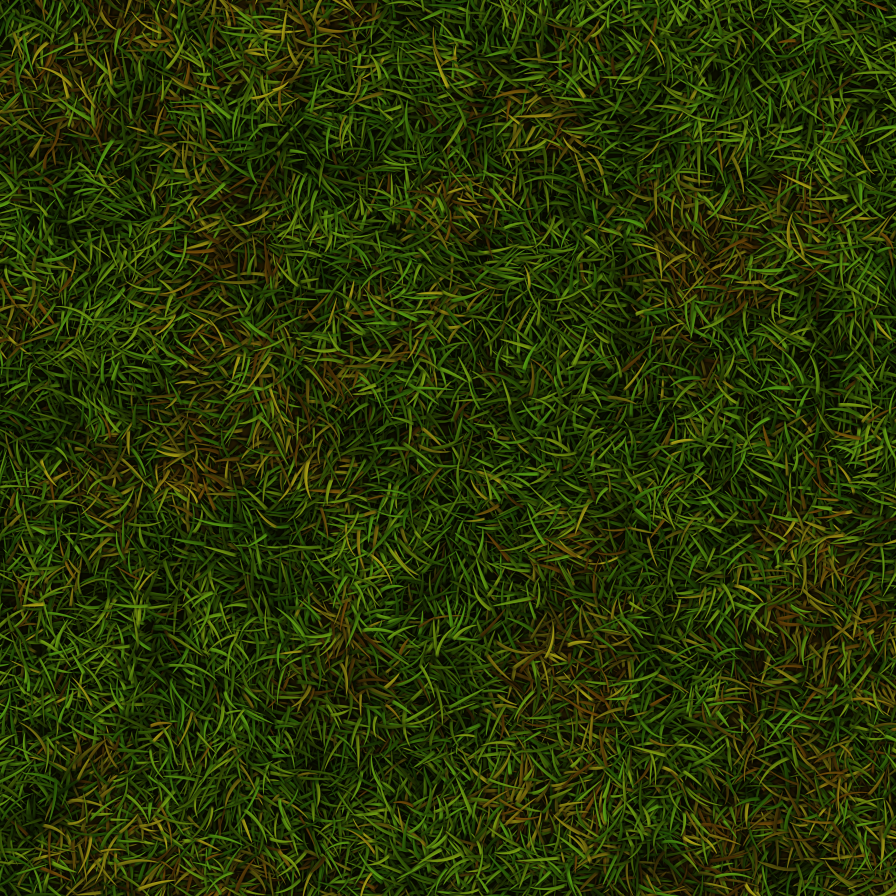
Reproduce this texture procedurally as a Shadertoy shader.

```glsl
// Dense lawn seen from above: layered green blades, dry straw patches and dark gaps.

const float LAYERS = 17.0;
const float CELL = 0.028;   // spacing of blades within one layer

const vec3 SOIL   = vec3(0.045, 0.055, 0.000);
const vec3 SHADE  = vec3(0.050, 0.075, 0.002);
const vec3 DEEP   = vec3(0.120, 0.190, 0.010);
const vec3 LEAF   = vec3(0.205, 0.325, 0.020);
const vec3 BRIGHT = vec3(0.420, 0.560, 0.065);
const vec3 STRAW  = vec3(0.530, 0.510, 0.065);
const vec3 RUST   = vec3(0.360, 0.240, 0.025);

vec4 hash4(vec2 p) {
    vec4 q = fract(p.xyxy * vec4(0.1031, 0.1030, 0.0973, 0.1099));
    q += dot(q, q.wzxy + 33.33);
    return fract((q.xxyz + q.yzzw) * q.zywx);
}

float noise(vec2 p) {
    vec2 i = floor(p), f = fract(p);
    f = f * f * (3.0 - 2.0 * f);
    float low = mix(hash4(i).x, hash4(i + vec2(1, 0)).x, f.x);
    float high = mix(hash4(i + vec2(0, 1)).x, hash4(i + vec2(1, 1)).x, f.x);
    return mix(low, high, f.y);
}

// Green ramp from deep shade to sunlit leaf
vec3 grassColour(float tone) {
    vec3 c = mix(SHADE, DEEP, smoothstep(0.0, 0.35, tone));
    c = mix(c, LEAF, smoothstep(0.3, 0.65, tone));
    return mix(c, BRIGHT, smoothstep(0.6, 1.05, tone));
}

// How withered the lawn is around a point, 0 to 1
float dryness(vec2 p) {
    float patches = 0.6 * noise(p * 8.0 + 31.0) + 0.4 * noise(p * 24.0 + 57.0);
    return smoothstep(0.45, 0.8, patches);
}

// Paints one blade and its contact shadow over the colour below
vec3 paintBlade(vec3 below, vec2 p, vec2 centre, vec2 id, float depth, float pixel) {
    vec4 shape = hash4(id + 17.3);
    vec2 d = p - centre;
    float halfLength = CELL * mix(0.4, 0.95, shape.x);
    if (dot(d, d) > halfLength * halfLength * 1.1) return below;

    // Tufts share a direction, each blade strays from it
    float angle = 10.0 * noise(centre * 9.0 + 5.0) + 2.4 * (shape.y - 0.5);
    vec2 along = vec2(cos(angle), sin(angle));
    float x = dot(d, along) / halfLength;
    if (abs(x) > 1.0) return below;
    float bend = (shape.z - 0.5) * 0.5 * halfLength;
    float y = dot(d, vec2(-along.y, along.x)) - bend * (0.5 - x * x);

    // Tapered outline
    float t = 0.5 + 0.5 * x;
    float width = mix(0.0012, 0.0022, shape.w);
    float taper = width * (1.0 - 0.85 * t * t);
    float ends = smoothstep(0.0, 0.12, t) * smoothstep(1.0, 0.88, t);
    float cover = ends * smoothstep(0.7 * pixel, -0.7 * pixel, abs(y) - taper);
    float shadow = ends * smoothstep(3.2 * width, 0.0, abs(y));
    below *= 1.0 - 0.42 * shadow;
    if (cover <= 0.0) return below;

    // Tone rises with height, toward the tip and on the lit tufts
    vec4 tint = hash4(id + 71.9);
    float tone = mix(0.15, 0.82, depth) + 0.65 * (tint.x - 0.5);
    tone += 0.45 * (noise(centre * 26.0) - 0.5) + 0.3 * (t - 0.5);
    vec3 colour = grassColour(tone);
    colour *= mix(vec3(0.72, 1.0, 1.0), vec3(1.12, 1.0, 0.9), tint.y);

    // Some blades are withered, mostly inside dry patches
    if (tint.z < 0.07 + 0.55 * dryness(centre)) {
        vec3 withered = mix(RUST, STRAW, smoothstep(0.1, 0.7, tint.w));
        colour = withered * clamp(0.15 + 0.95 * tone, 0.15, 1.15);
    }
    colour *= 1.0 + 0.18 * clamp(y / width, -1.0, 1.0);
    return mix(below, colour, cover);
}

// One sheet of scattered blades, one per jittered cell
vec3 paintLayer(vec3 below, vec2 p, float layer, float pixel) {
    vec2 offset = hash4(vec2(layer, 3.7)).xy * CELL;
    vec2 home = floor((p + offset) / CELL);
    for (int j = -1; j <= 1; j++) {
        for (int i = -1; i <= 1; i++) {
            vec2 cell = home + vec2(i, j);
            vec2 id = cell + layer * vec2(61.7, 37.1);
            vec2 centre = (cell + hash4(id).xy) * CELL - offset;
            below = paintBlade(below, p, centre, id, layer / LAYERS, pixel);
        }
    }
    return below;
}

void mainImage(out vec4 fragColor, in vec2 fragCoord) {
    vec2 p = fragCoord / iResolution.y;
    float pixel = 1.0 / iResolution.y;

    // Ground, then blades from the lowest layer up
    vec3 colour = mix(SOIL, 0.5 * RUST, 0.6 * dryness(p));
    for (float layer = 1.0; layer <= LAYERS; layer++) {
        colour = paintLayer(colour, p, layer, pixel);
    }
    fragColor = vec4(colour, 1.0);
}
```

Exercise → From the first line to the last, repeat the records exactly. Leave out the pictures.

Reply →
Reproduce this texture procedurally as a Shadertoy shader.

```glsl
// Dense lawn seen from above: layered green blades, dry straw patches and dark gaps.

const float LAYERS = 17.0;
const float CELL = 0.028;   // spacing of blades within one layer

const vec3 SOIL   = vec3(0.045, 0.055, 0.000);
const vec3 SHADE  = vec3(0.050, 0.075, 0.002);
const vec3 DEEP   = vec3(0.120, 0.190, 0.010);
const vec3 LEAF   = vec3(0.205, 0.325, 0.020);
const vec3 BRIGHT = vec3(0.420, 0.560, 0.065);
const vec3 STRAW  = vec3(0.530, 0.510, 0.065);
const vec3 RUST   = vec3(0.360, 0.240, 0.025);

vec4 hash4(vec2 p) {
    vec4 q = fract(p.xyxy * vec4(0.1031, 0.1030, 0.0973, 0.1099));
    q += dot(q, q.wzxy + 33.33);
    return fract((q.xxyz + q.yzzw) * q.zywx);
}

float noise(vec2 p) {
    vec2 i = floor(p), f = fract(p);
    f = f * f * (3.0 - 2.0 * f);
    float low = mix(hash4(i).x, hash4(i + vec2(1, 0)).x, f.x);
    float high = mix(hash4(i + vec2(0, 1)).x, hash4(i + vec2(1, 1)).x, f.x);
    return mix(low, high, f.y);
}

// Green ramp from deep shade to sunlit leaf
vec3 grassColour(float tone) {
    vec3 c = mix(SHADE, DEEP, smoothstep(0.0, 0.35, tone));
    c = mix(c, LEAF, smoothstep(0.3, 0.65, tone));
    return mix(c, BRIGHT, smoothstep(0.6, 1.05, tone));
}

// How withered the lawn is around a point, 0 to 1
float dryness(vec2 p) {
    float patches = 0.6 * noise(p * 8.0 + 31.0) + 0.4 * noise(p * 24.0 + 57.0);
    return smoothstep(0.45, 0.8, patches);
}

// Paints one blade and its contact shadow over the colour below
vec3 paintBlade(vec3 below, vec2 p, vec2 centre, vec2 id, float depth, float pixel) {
    vec4 shape = hash4(id + 17.3);
    vec2 d = p - centre;
    float halfLength = CELL * mix(0.4, 0.95, shape.x);
    if (dot(d, d) > halfLength * halfLength * 1.1) return below;

    // Tufts share a direction, each blade strays from it
    float angle = 10.0 * noise(centre * 9.0 + 5.0) + 2.4 * (shape.y - 0.5);
    vec2 along = vec2(cos(angle), sin(angle));
    float x = dot(d, along) / halfLength;
    if (abs(x) > 1.0) return below;
    float bend = (shape.z - 0.5) * 0.5 * halfLength;
    float y = dot(d, vec2(-along.y, along.x)) - bend * (0.5 - x * x);

    // Tapered outline
    float t = 0.5 + 0.5 * x;
    float width = mix(0.0012, 0.0022, shape.w);
    float taper = width * (1.0 - 0.85 * t * t);
    float ends = smoothstep(0.0, 0.12, t) * smoothstep(1.0, 0.88, t);
    float cover = ends * smoothstep(0.7 * pixel, -0.7 * pixel, abs(y) - taper);
    float shadow = ends * smoothstep(3.2 * width, 0.0, abs(y));
    below *= 1.0 - 0.42 * shadow;
    if (cover <= 0.0) return below;

    // Tone rises with height, toward the tip and on the lit tufts
    vec4 tint = hash4(id + 71.9);
    float tone = mix(0.15, 0.82, depth) + 0.65 * (tint.x - 0.5);
    tone += 0.45 * (noise(centre * 26.0) - 0.5) + 0.3 * (t - 0.5);
    vec3 colour = grassColour(tone);
    colour *= mix(vec3(0.72, 1.0, 1.0), vec3(1.12, 1.0, 0.9), tint.y);

    // Some blades are withered, mostly inside dry patches
    if (tint.z < 0.07 + 0.55 * dryness(centre)) {
        vec3 withered = mix(RUST, STRAW, smoothstep(0.1, 0.7, tint.w));
        colour = withered * clamp(0.15 + 0.95 * tone, 0.15, 1.15);
    }
    colour *= 1.0 + 0.18 * clamp(y / width, -1.0, 1.0);
    return mix(below, colour, cover);
}

// One sheet of scattered blades, one per jittered cell
vec3 paintLayer(vec3 below, vec2 p, float layer, float pixel) {
    vec2 offset = hash4(vec2(layer, 3.7)).xy * CELL;
    vec2 home = floor((p + offset) / CELL);
    for (int j = -1; j <= 1; j++) {
        for (int i = -1; i <= 1; i++) {
            vec2 cell = home + vec2(i, j);
            vec2 id = cell + layer * vec2(61.7, 37.1);
            vec2 centre = (cell + hash4(id).xy) * CELL - offset;
            below = paintBlade(below, p, centre, id, layer / LAYERS, pixel);
        }
    }
    return below;
}

void mainImage(out vec4 fragColor, in vec2 fragCoord) {
    vec2 p = fragCoord / iResolution.y;
    float pixel = 1.0 / iResolution.y;

    // Ground, then blades from the lowest layer up
    vec3 colour = mix(SOIL, 0.5 * RUST, 0.6 * dryness(p));
    for (float layer = 1.0; layer <= LAYERS; layer++) {
        colour = paintLayer(colour, p, layer, pixel);
    }
    fragColor = vec4(colour, 1.0);
}
```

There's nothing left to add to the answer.